Each line below is to be repeated exactly; any picture is to be left out.
--- --- ---
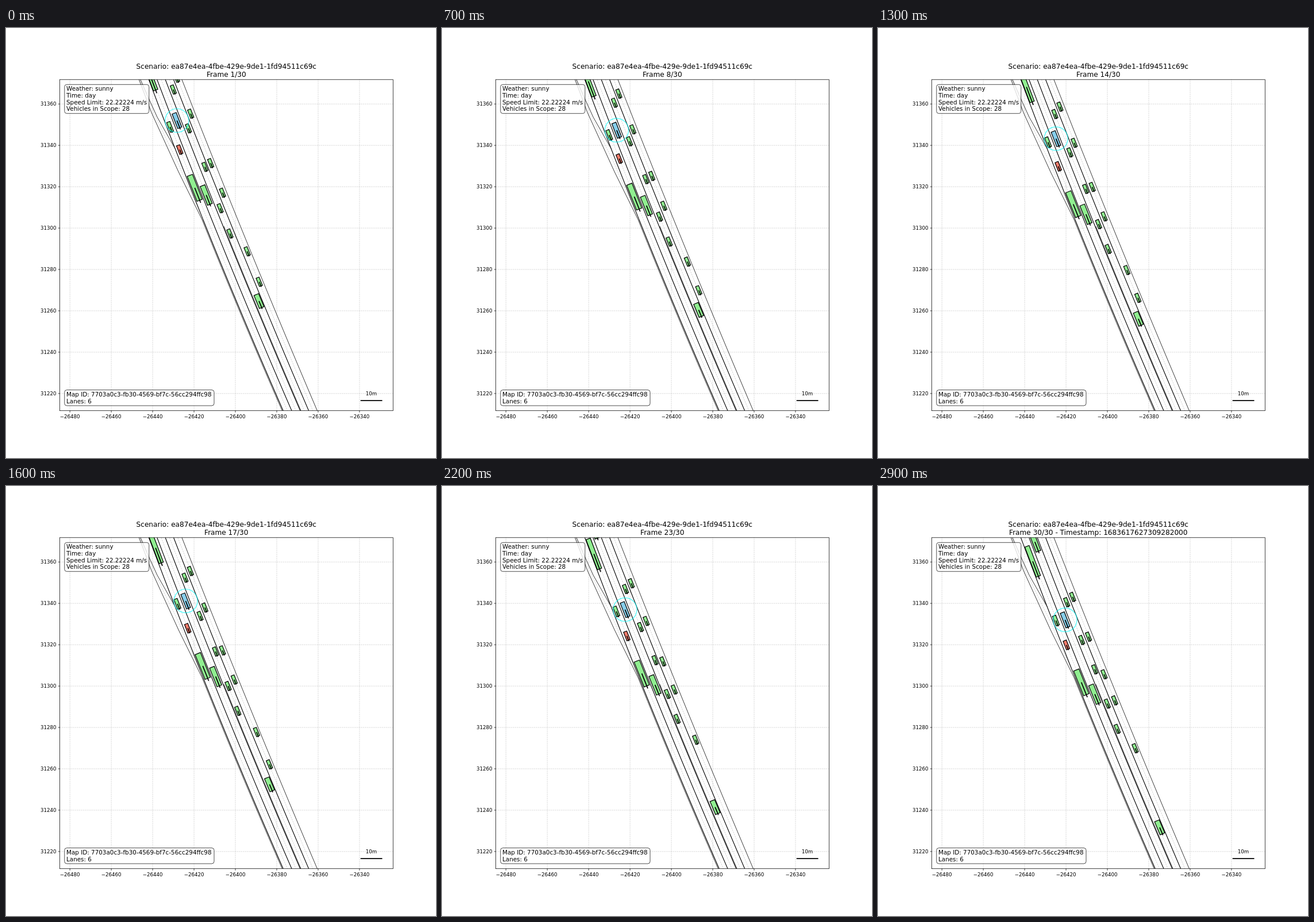
Write an HTML page that moves like this. It is 748 px wide and 748 px high and loops after 3 s.

```html
<!DOCTYPE html>
<html lang="en">
<head>
<meta charset="utf-8">
<title>Traffic scenario</title>
<style>
html, body { margin: 0; width: 100%; height: 100%; overflow: hidden; background: #fff; }
svg { display: block; width: 748px; height: 748px; font-family: "DejaVu Sans", sans-serif; }
.tick { font-size: 8.66px; }
.title { font-size: 12.12px; }
.note { font-size: 10.39px; }
.grid { stroke: #b0b0b0; stroke-width: .7; stroke-opacity: .65; stroke-dasharray: 2.56 1.1; }
.axis { stroke: #000; stroke-width: .75; fill: none; }
.lane { stroke: #000; fill: none; stroke-width: 1.1; }
.thin { stroke: #222; fill: none; stroke-width: .9; }
.mid { stroke: #999; fill: none; stroke-width: .6; stroke-dasharray: 2.6 1.4; stroke-opacity: .75; }
.car { stroke: #000; stroke-width: 1.25; }
.car line { stroke-width: 1.7; }
.box { fill: #fff; stroke: #000; stroke-width: .87; opacity: .8; }
.scale { stroke: #000; stroke-width: 1.75; }
</style>
</head>
<body>
<svg viewBox="0 0 748 748">
  <defs><clipPath id="plot"><rect x="93.6" y="89.8" width="579.7" height="575.9"/></clipPath></defs>
  <g id="grid"></g>
  <g clip-path="url(#plot)">
    <g id="road"></g>
    <g id="cars"></g>
    <circle id="ring" r="20.6" fill="none" stroke="#0ff" stroke-width="1.4" stroke-opacity=".65"/>
  </g>
  <rect class="axis" x="93.6" y="89.8" width="579.7" height="575.9"/>
  <g id="labels"></g>
</svg>
<script>
const TOP = 90, BOTTOM = 666, STEPS = 30, STEP_MS = 100;
const $ = id => document.getElementById(id);

function add(parent, tag, attrs, text) {
  const el = document.createElementNS("http://www.w3.org/2000/svg", tag);
  for (const key in attrs) el.setAttribute(key, attrs[key]);
  if (text) el.textContent = text;
  parent.appendChild(el);
  return el;
}
const line = (g, cls, x1, y1, x2, y2) => add(g, "line", { class: cls, x1, y1, x2, y2 });
const text = (cls, x, y, str, anchor = "start") =>
  add($("labels"), "text", { class: cls, x, y, "text-anchor": anchor }, str);

// Axes
for (let i = 0; i < 8; i++) {
  const x = 111.2 + 71.96 * i, y = 132.2 + 71.95 * i;
  line($("grid"), "grid", x, 665.7, x, 89.8);
  line($("grid"), "grid", 93.6, y, 673.3, y);
  line($("labels"), "axis", x, 665.7, x, 668.8);
  line($("labels"), "axis", 90.6, y, 93.6, y);
  text("tick", x, 679.2, "\u2212" + (26480 - 20 * i), "middle");
  text("tick", 87.5, y + 3.2, 31360 - 20 * i, "end");
}

// Road: edges are k = 0..4 from left to right, lane centres lie at k + .5
function roadX(k, y) {
  const u = (y - TOP) / (BOTTOM - TOP);
  return 248.5 + 14.4 * k + (233.8 + .4 * k) * u - (18 - 2 * k) * u * (1 - u);
}
const path = (cls, d) => add($("road"), "path", { class: cls, d });
function along(k, from = TOP, shift = 0) {
  const points = [];
  for (let i = 0; i <= 24; i++) {
    const y = from + (BOTTOM - from) * i / 24;
    points.push(`${(roadX(k, y) + shift).toFixed(2)} ${y}`);
  }
  return points.join("L");
}
for (let k = 0; k <= 4; k++) {
  if (k) path("mid", "M" + along(k - .5));
  path(k == 4 ? "thin" : "lane", "M" + along(k));
}
path("thin", "M" + along(2, 345, 1.3));
path("thin", "M231.5 90L253 147L300 250L" + along(0, 333, -1.8));
path("thin", "M234 90L248 122L263 155L" + roadX(0, 210) + " 210");
path("mid", "M233 90L258 151L296 228L" + roadX(0, 333) + " 333");

// Vehicles: lane position, start height, speed per step, bend of the speed curve
const KINDS = {
  car: [15.5, 5.7, "#90ee90"],
  suv: [18, 6, "#90ee90"],
  red: [16, 6, "#f27c6c"],
  van: [27.1, 7.6, "#87ceeb"],
  bus: [24.6, 8.7, "#90ee90"],
  lorry: [34.9, 8.8, "#90ee90"],
  truck: [46.5, 10, "#90ee90"],
  trailer: [55.8, 8, "#90ee90"]
};
const cars = [];
function vehicle(kind, lane, y, speed, bend = 0, surge = null, last = STEPS) {
  const [l, w, fill] = KINDS[kind];
  const el = add($("cars"), "g", { class: "car" });
  add(el, "rect", { x: -w / 2, y: -l / 2, width: w, height: l, fill });
  line(el, "", 0, 0, 0, l * .6);
  cars.push({ el, kind, lane, y, speed, bend, surge, last });
}
vehicle("trailer", .35, 82, 1.69, -.12);
vehicle("suv", .4, 172, 2.14, -.08);
vehicle("red", .5, 211.5, 2.24);
vehicle("truck", .5, 278, 2.19);
vehicle("lorry", 1.5, 3, 3.25);
vehicle("lorry", 1.5, 290.5, 2.47, .08);
vehicle("car", 2.5, 107, 3.28);
vehicle("car", 2.5, 174.5, 3.22);
vehicle("car", 2.65, 241.5, 2.67, .19);
vehicle("car", 2.5, 313.5, 2.24, -.09);
vehicle("car", 2.45, 357.5, 2.24, -.14);
vehicle("car", 3.45, 86.5, 3.67, .1);
vehicle("car", 3.45, 149, 3.9);
vehicle("car", 3.5, 235, 3.19);
vehicle("car", 3.5, 286.5, 2.98, .12);
vehicle("car", 3.6, 388.5, 2.33, .13);
vehicle("car", 3.55, 441.5, 2.1, 0, { from: 10, to: 19, size: 46, power: 4 }, 21);
vehicle("bus", 2.6, 475, 2.2, 0, { from: 10, to: 25, size: 55, power: 2 });
vehicle("van", 1.5, 161, 2.48, -.04);

function heightOf({ y, speed, bend, surge }, step) {
  y += speed * step * (1 + bend * (1 - step / (STEPS - 1)));
  if (surge) {
    const u = (step - surge.from) / (surge.to - surge.from);
    y += surge.size * Math.min(1, Math.max(0, u)) ** surge.power;
  }
  return y;
}

// Captions
text("title", 383.3, 70.8, "Scenario: ea87e4ea-4fbe-429e-9de1-1fd94511c69c", "middle");
const caption = text("title", 383.3, 84.7, "Frame 1/30", "middle");
function note(y, w, h, base, rows) {
  add($("labels"), "rect", { class: "box", x: 101.8, y, width: w, height: h, rx: 4 });
  rows.forEach((row, i) => text("note", 105, base + 11.67 * i, row));
}
note(98.3, 147, 50.4, 109.2, ["Weather: sunny", "Time: day", "Speed Limit: 22.22224 m/s", "Vehicles in Scope: 28"]);
note(629.6, 260.2, 27.4, 640.9, ["Map ID: 7703a0c3-fb30-4569-bf7c-56cc294ffc98", "Lanes: 6"]);
text("tick", 635.6, 638.8, "10m", "middle");
line($("labels"), "scale", 616.7, 648, 654.5, 648);

let shown = -1;
function draw() {
  const step = Math.floor(performance.now() / STEP_MS) % STEPS;
  if (step != shown) {
    shown = step;
    for (const car of cars) {
      const y = heightOf(car, step), x = roadX(car.lane, y);
      const turn = Math.atan2(x - roadX(car.lane, y + 1), 1) * 180 / Math.PI;
      car.el.style.display = step > car.last ? "none" : "";
      car.el.setAttribute("transform", `translate(${x} ${y}) rotate(${turn})`);
      if (car.kind == "van") $("ring").setAttribute("transform", `translate(${x} ${y})`);
    }
    caption.textContent = `Frame ${step + 1}/${STEPS}` +
      (step == STEPS - 1 ? " - Timestamp: 1683617627309282000" : "");
  }
  requestAnimationFrame(draw);
}
draw();
</script>
</body>
</html>
```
--- --- ---
Task result:
Write an HTML page that moves like this. It is 748 px wide and 748 px high and loops after 3 s.

```html
<!DOCTYPE html>
<html lang="en">
<head>
<meta charset="utf-8">
<title>Traffic scenario</title>
<style>
html, body { margin: 0; width: 100%; height: 100%; overflow: hidden; background: #fff; }
svg { display: block; width: 748px; height: 748px; font-family: "DejaVu Sans", sans-serif; }
.tick { font-size: 8.66px; }
.title { font-size: 12.12px; }
.note { font-size: 10.39px; }
.grid { stroke: #b0b0b0; stroke-width: .7; stroke-opacity: .65; stroke-dasharray: 2.56 1.1; }
.axis { stroke: #000; stroke-width: .75; fill: none; }
.lane { stroke: #000; fill: none; stroke-width: 1.1; }
.thin { stroke: #222; fill: none; stroke-width: .9; }
.mid { stroke: #999; fill: none; stroke-width: .6; stroke-dasharray: 2.6 1.4; stroke-opacity: .75; }
.car { stroke: #000; stroke-width: 1.25; }
.car line { stroke-width: 1.7; }
.box { fill: #fff; stroke: #000; stroke-width: .87; opacity: .8; }
.scale { stroke: #000; stroke-width: 1.75; }
</style>
</head>
<body>
<svg viewBox="0 0 748 748">
  <defs><clipPath id="plot"><rect x="93.6" y="89.8" width="579.7" height="575.9"/></clipPath></defs>
  <g id="grid"></g>
  <g clip-path="url(#plot)">
    <g id="road"></g>
    <g id="cars"></g>
    <circle id="ring" r="20.6" fill="none" stroke="#0ff" stroke-width="1.4" stroke-opacity=".65"/>
  </g>
  <rect class="axis" x="93.6" y="89.8" width="579.7" height="575.9"/>
  <g id="labels"></g>
</svg>
<script>
const TOP = 90, BOTTOM = 666, STEPS = 30, STEP_MS = 100;
const $ = id => document.getElementById(id);

function add(parent, tag, attrs, text) {
  const el = document.createElementNS("http://www.w3.org/2000/svg", tag);
  for (const key in attrs) el.setAttribute(key, attrs[key]);
  if (text) el.textContent = text;
  parent.appendChild(el);
  return el;
}
const line = (g, cls, x1, y1, x2, y2) => add(g, "line", { class: cls, x1, y1, x2, y2 });
const text = (cls, x, y, str, anchor = "start") =>
  add($("labels"), "text", { class: cls, x, y, "text-anchor": anchor }, str);

// Axes
for (let i = 0; i < 8; i++) {
  const x = 111.2 + 71.96 * i, y = 132.2 + 71.95 * i;
  line($("grid"), "grid", x, 665.7, x, 89.8);
  line($("grid"), "grid", 93.6, y, 673.3, y);
  line($("labels"), "axis", x, 665.7, x, 668.8);
  line($("labels"), "axis", 90.6, y, 93.6, y);
  text("tick", x, 679.2, "\u2212" + (26480 - 20 * i), "middle");
  text("tick", 87.5, y + 3.2, 31360 - 20 * i, "end");
}

// Road: edges are k = 0..4 from left to right, lane centres lie at k + .5
function roadX(k, y) {
  const u = (y - TOP) / (BOTTOM - TOP);
  return 248.5 + 14.4 * k + (233.8 + .4 * k) * u - (18 - 2 * k) * u * (1 - u);
}
const path = (cls, d) => add($("road"), "path", { class: cls, d });
function along(k, from = TOP, shift = 0) {
  const points = [];
  for (let i = 0; i <= 24; i++) {
    const y = from + (BOTTOM - from) * i / 24;
    points.push(`${(roadX(k, y) + shift).toFixed(2)} ${y}`);
  }
  return points.join("L");
}
for (let k = 0; k <= 4; k++) {
  if (k) path("mid", "M" + along(k - .5));
  path(k == 4 ? "thin" : "lane", "M" + along(k));
}
path("thin", "M" + along(2, 345, 1.3));
path("thin", "M231.5 90L253 147L300 250L" + along(0, 333, -1.8));
path("thin", "M234 90L248 122L263 155L" + roadX(0, 210) + " 210");
path("mid", "M233 90L258 151L296 228L" + roadX(0, 333) + " 333");

// Vehicles: lane position, start height, speed per step, bend of the speed curve
const KINDS = {
  car: [15.5, 5.7, "#90ee90"],
  suv: [18, 6, "#90ee90"],
  red: [16, 6, "#f27c6c"],
  van: [27.1, 7.6, "#87ceeb"],
  bus: [24.6, 8.7, "#90ee90"],
  lorry: [34.9, 8.8, "#90ee90"],
  truck: [46.5, 10, "#90ee90"],
  trailer: [55.8, 8, "#90ee90"]
};
const cars = [];
function vehicle(kind, lane, y, speed, bend = 0, surge = null, last = STEPS) {
  const [l, w, fill] = KINDS[kind];
  const el = add($("cars"), "g", { class: "car" });
  add(el, "rect", { x: -w / 2, y: -l / 2, width: w, height: l, fill });
  line(el, "", 0, 0, 0, l * .6);
  cars.push({ el, kind, lane, y, speed, bend, surge, last });
}
vehicle("trailer", .35, 82, 1.69, -.12);
vehicle("suv", .4, 172, 2.14, -.08);
vehicle("red", .5, 211.5, 2.24);
vehicle("truck", .5, 278, 2.19);
vehicle("lorry", 1.5, 3, 3.25);
vehicle("lorry", 1.5, 290.5, 2.47, .08);
vehicle("car", 2.5, 107, 3.28);
vehicle("car", 2.5, 174.5, 3.22);
vehicle("car", 2.65, 241.5, 2.67, .19);
vehicle("car", 2.5, 313.5, 2.24, -.09);
vehicle("car", 2.45, 357.5, 2.24, -.14);
vehicle("car", 3.45, 86.5, 3.67, .1);
vehicle("car", 3.45, 149, 3.9);
vehicle("car", 3.5, 235, 3.19);
vehicle("car", 3.5, 286.5, 2.98, .12);
vehicle("car", 3.6, 388.5, 2.33, .13);
vehicle("car", 3.55, 441.5, 2.1, 0, { from: 10, to: 19, size: 46, power: 4 }, 21);
vehicle("bus", 2.6, 475, 2.2, 0, { from: 10, to: 25, size: 55, power: 2 });
vehicle("van", 1.5, 161, 2.48, -.04);

function heightOf({ y, speed, bend, surge }, step) {
  y += speed * step * (1 + bend * (1 - step / (STEPS - 1)));
  if (surge) {
    const u = (step - surge.from) / (surge.to - surge.from);
    y += surge.size * Math.min(1, Math.max(0, u)) ** surge.power;
  }
  return y;
}

// Captions
text("title", 383.3, 70.8, "Scenario: ea87e4ea-4fbe-429e-9de1-1fd94511c69c", "middle");
const caption = text("title", 383.3, 84.7, "Frame 1/30", "middle");
function note(y, w, h, base, rows) {
  add($("labels"), "rect", { class: "box", x: 101.8, y, width: w, height: h, rx: 4 });
  rows.forEach((row, i) => text("note", 105, base + 11.67 * i, row));
}
note(98.3, 147, 50.4, 109.2, ["Weather: sunny", "Time: day", "Speed Limit: 22.22224 m/s", "Vehicles in Scope: 28"]);
note(629.6, 260.2, 27.4, 640.9, ["Map ID: 7703a0c3-fb30-4569-bf7c-56cc294ffc98", "Lanes: 6"]);
text("tick", 635.6, 638.8, "10m", "middle");
line($("labels"), "scale", 616.7, 648, 654.5, 648);

let shown = -1;
function draw() {
  const step = Math.floor(performance.now() / STEP_MS) % STEPS;
  if (step != shown) {
    shown = step;
    for (const car of cars) {
      const y = heightOf(car, step), x = roadX(car.lane, y);
      const turn = Math.atan2(x - roadX(car.lane, y + 1), 1) * 180 / Math.PI;
      car.el.style.display = step > car.last ? "none" : "";
      car.el.setAttribute("transform", `translate(${x} ${y}) rotate(${turn})`);
      if (car.kind == "van") $("ring").setAttribute("transform", `translate(${x} ${y})`);
    }
    caption.textContent = `Frame ${step + 1}/${STEPS}` +
      (step == STEPS - 1 ? " - Timestamp: 1683617627309282000" : "");
  }
  requestAnimationFrame(draw);
}
draw();
</script>
</body>
</html>
```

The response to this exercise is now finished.